To celebrate our 17th wedding anniversary, we knocked off one of my Vancouver Island bucket list destinations, and explored Hot Springs Cove.
Located in Maquinna Marine Provincial Park, Hot Springs Cove is approximately 30 km northwest of Tofino, and accessible only by water or air. The spring water bubbles up from deep in the earth and cascades down a small cliff into a series of natural layered rock pools. These geo-thermal pools range from temperatures of at least 109ºC (228ºF) to approximately 50°C (122ºF). So yes, they are hot! However, the lower pools are cooled by the incoming surf when the tide is high.
The two upper pools were just too hot for us, so we found a cozy spot in the second pool up from the ocean.
Getting to Hot Springs Cove
As mentioned above, Maquinna Marine Provincial Park is only accessible by sea or sky. There are several tour companies out of Tofino who will get you to and from Hot Springs Cove via boat (in a little over an hour) and/or float-plane (in approximately 20 minutes).
- Ocean Outfitters
- Atleo Air
- West Coast Aquatic Safaris
- The Whale Centre
- Remote Passages Marine Excursions
The great thing about the Hot Spring tours is that you get everything you would normally see on a whale watching or bear tour, but with the added bonus of the hot springs. It is not uncommon to see whales, otters, harbour seals, sea lions, or bears while on route to and from Maquinna Marine Provincial Park.
Be forewarned, the hot springs is a popular tour. I had heard through the grape-vine that once all the tour boats arrive the pools can get quite crowded. I was on a mission to get photos of the hot springs without a group of people in the way, so we decided to take a sea plane with Atleo Air in the morning. Our plan worked out great! When we arrived there were only two other couples, so we had a pool entirely to ourselves. It is also worth mentioning, the sea-plane ride offers a different vantage point, and we saw the most spectacular coastal scenery while flying.
On the way back we enjoyed a scenic 1.5 hour boat ride via Ocean Outfitters. The very informative tour guide stopped at several points along the way to allow us to photograph otters and bears.
A view from the float plane
No matter how you arrive at Maquinna Marine Provincial Park, you must walk along the 2 km board walk to get to the hot springs. This 20 – 30 minute walk (one way) consists of many stairs, so it may not be suitable for everyone. As well, while getting into the hot spring pools you must maneuver around large and small rocks (that can be very sharp and slippery), so it is advised to bring a pair of suitable sandals or water shoes.

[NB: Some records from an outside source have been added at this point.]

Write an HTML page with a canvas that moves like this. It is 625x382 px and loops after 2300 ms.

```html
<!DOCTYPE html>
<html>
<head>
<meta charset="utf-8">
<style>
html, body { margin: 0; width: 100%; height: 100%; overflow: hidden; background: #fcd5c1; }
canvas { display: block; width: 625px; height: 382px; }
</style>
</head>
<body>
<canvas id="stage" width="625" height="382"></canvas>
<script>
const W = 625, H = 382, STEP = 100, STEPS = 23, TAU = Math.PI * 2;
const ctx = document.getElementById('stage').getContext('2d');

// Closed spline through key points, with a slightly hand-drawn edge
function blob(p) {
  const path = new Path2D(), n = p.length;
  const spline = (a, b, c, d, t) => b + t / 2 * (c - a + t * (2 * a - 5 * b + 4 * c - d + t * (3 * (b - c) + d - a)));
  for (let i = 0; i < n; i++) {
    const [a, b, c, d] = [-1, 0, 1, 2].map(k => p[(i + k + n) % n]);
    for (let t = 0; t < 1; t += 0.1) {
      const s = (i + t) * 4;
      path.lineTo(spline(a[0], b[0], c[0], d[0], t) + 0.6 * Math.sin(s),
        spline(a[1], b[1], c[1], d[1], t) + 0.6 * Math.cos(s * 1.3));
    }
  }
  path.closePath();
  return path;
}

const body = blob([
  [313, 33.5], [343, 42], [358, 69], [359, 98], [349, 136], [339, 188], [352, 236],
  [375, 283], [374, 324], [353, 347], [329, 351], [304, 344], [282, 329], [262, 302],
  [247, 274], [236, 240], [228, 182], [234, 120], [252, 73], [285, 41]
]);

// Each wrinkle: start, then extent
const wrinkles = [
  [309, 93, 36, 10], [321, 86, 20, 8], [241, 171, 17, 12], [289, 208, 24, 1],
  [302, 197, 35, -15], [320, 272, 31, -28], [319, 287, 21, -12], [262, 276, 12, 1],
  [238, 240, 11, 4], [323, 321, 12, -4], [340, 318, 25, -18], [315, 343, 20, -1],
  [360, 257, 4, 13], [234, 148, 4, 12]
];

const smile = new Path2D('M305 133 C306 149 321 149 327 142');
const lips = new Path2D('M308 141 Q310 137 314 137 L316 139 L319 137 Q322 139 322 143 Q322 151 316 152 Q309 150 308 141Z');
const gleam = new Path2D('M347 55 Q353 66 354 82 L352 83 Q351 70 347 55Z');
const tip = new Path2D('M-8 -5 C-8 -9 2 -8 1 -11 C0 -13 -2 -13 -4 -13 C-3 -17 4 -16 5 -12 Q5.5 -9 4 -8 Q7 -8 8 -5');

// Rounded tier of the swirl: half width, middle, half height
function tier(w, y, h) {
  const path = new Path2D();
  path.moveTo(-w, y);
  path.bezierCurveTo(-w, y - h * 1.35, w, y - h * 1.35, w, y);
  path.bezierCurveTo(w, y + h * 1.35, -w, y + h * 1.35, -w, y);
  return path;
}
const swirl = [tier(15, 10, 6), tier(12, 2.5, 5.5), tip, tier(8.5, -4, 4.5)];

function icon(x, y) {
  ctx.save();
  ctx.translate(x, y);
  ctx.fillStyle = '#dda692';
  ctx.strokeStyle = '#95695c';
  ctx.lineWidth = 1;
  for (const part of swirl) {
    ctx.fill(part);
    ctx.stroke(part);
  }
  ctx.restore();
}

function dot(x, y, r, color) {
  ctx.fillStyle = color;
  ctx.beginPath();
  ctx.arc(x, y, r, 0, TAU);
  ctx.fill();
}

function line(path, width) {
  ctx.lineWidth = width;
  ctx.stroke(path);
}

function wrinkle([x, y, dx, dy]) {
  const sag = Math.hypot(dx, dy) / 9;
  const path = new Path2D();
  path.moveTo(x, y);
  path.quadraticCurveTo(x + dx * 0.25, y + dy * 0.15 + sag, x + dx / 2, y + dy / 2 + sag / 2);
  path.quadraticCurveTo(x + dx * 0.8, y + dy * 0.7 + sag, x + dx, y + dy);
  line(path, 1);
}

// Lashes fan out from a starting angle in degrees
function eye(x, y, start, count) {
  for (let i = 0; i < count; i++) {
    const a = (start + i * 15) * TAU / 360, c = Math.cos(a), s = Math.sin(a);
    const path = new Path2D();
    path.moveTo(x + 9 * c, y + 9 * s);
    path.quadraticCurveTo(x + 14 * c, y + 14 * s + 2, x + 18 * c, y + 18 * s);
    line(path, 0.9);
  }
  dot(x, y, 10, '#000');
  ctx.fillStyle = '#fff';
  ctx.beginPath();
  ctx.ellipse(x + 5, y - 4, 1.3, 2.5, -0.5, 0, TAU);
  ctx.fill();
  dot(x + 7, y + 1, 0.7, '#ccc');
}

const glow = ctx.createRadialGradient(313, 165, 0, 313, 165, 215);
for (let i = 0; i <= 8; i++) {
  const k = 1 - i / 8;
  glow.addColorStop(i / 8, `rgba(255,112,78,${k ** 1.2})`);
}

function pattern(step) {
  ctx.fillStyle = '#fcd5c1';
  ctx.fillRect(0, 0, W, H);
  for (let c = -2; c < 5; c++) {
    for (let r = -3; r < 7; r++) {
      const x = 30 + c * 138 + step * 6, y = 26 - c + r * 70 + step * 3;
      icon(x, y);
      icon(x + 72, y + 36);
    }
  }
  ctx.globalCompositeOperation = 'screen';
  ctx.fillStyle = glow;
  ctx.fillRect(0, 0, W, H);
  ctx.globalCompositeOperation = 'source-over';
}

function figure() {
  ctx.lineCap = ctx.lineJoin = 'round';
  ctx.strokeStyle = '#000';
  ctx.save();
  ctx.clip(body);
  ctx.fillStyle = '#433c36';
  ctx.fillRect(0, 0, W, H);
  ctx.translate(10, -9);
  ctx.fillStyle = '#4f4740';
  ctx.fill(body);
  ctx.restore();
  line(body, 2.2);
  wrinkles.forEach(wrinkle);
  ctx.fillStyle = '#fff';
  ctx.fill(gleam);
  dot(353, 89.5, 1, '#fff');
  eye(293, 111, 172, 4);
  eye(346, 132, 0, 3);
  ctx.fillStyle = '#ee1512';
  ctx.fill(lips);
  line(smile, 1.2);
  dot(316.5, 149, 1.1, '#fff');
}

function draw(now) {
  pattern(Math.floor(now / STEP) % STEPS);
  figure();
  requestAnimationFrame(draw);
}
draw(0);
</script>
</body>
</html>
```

The walk to the hot springs is part of the adventure, and provides an equal amount of photo opportunities as the pools do. The boardwalk itself offers a unique historic and artistic feel to the journey with hundreds of names of visiting groups and people, as well as boats, carved into the planks along the journey.
Something to note: the hot springs are located at the very end of the boardwalk. If you see a boardwalk in front of you, you have not yet reached your destination.
How to Avoid the Crowds
As mentioned, the hot springs can get very busy. This is especially true during the summer months. To truly enjoy this location, follow in our foot steps and get there before the boats do with a float plane ride, or consider staying overnight. There is a private campground, operated by the Hesquiaht First Nation, located just north of the government dock, as well as a vessel moored across from the dock, which operates as a bed and breakfast.
Contact the Hesquiaht First Nation
Phone: (250) 670-1100
Innchanter Bed & Breakfast
Located across from the Hot Springs trail head. They offer complimentary kayaks to get to and from the government dock.
Most of the tour companies allow ample time (several hours) at the hot springs, so take advantage of your time by exploring the area around you. If you are looking for a secluded place to enjoy a picnic lunch, follow the path left of Hot Springs Cove. Just below the wooden change rooms to your left, you will see a small trail that leads to some great coves with some fantastic views. We climbed along the shoreline to the top of the rocks and found the perfect spot to have our lunch. It was just us, the crashing surf, a vast blue sky, and a few soaring birds.
Items to Bring
- bathing suits
- good walking shoes
- sandals or water shoes for the hot springs
- food and water
- There are open-pit toilets available at both the start of the trail, as well as near the end near the hot springs.
- There are three wooden change rooms available for use.
- Camping or open fires are not allowed in the hot springs area or at the southern part of Openit Peninsula in the park. Use the private campground mentioned above.
- Dogs are not permitted on the boardwalk or in and around the pools.
- Alcoholic beverages are not permitted in the park.
- Glass containers are not permitted in and around the pools.
- Soap, shampoo and other cleaning materials are not permitted in or near the pools.
- There is no nudity allowed. Visitors must wear appropriate bathing apparel.
Have you adventured to Hot Springs Cove? I would love to hear about it in the comments below.
For future reference, make sure to save this image on Pinterest: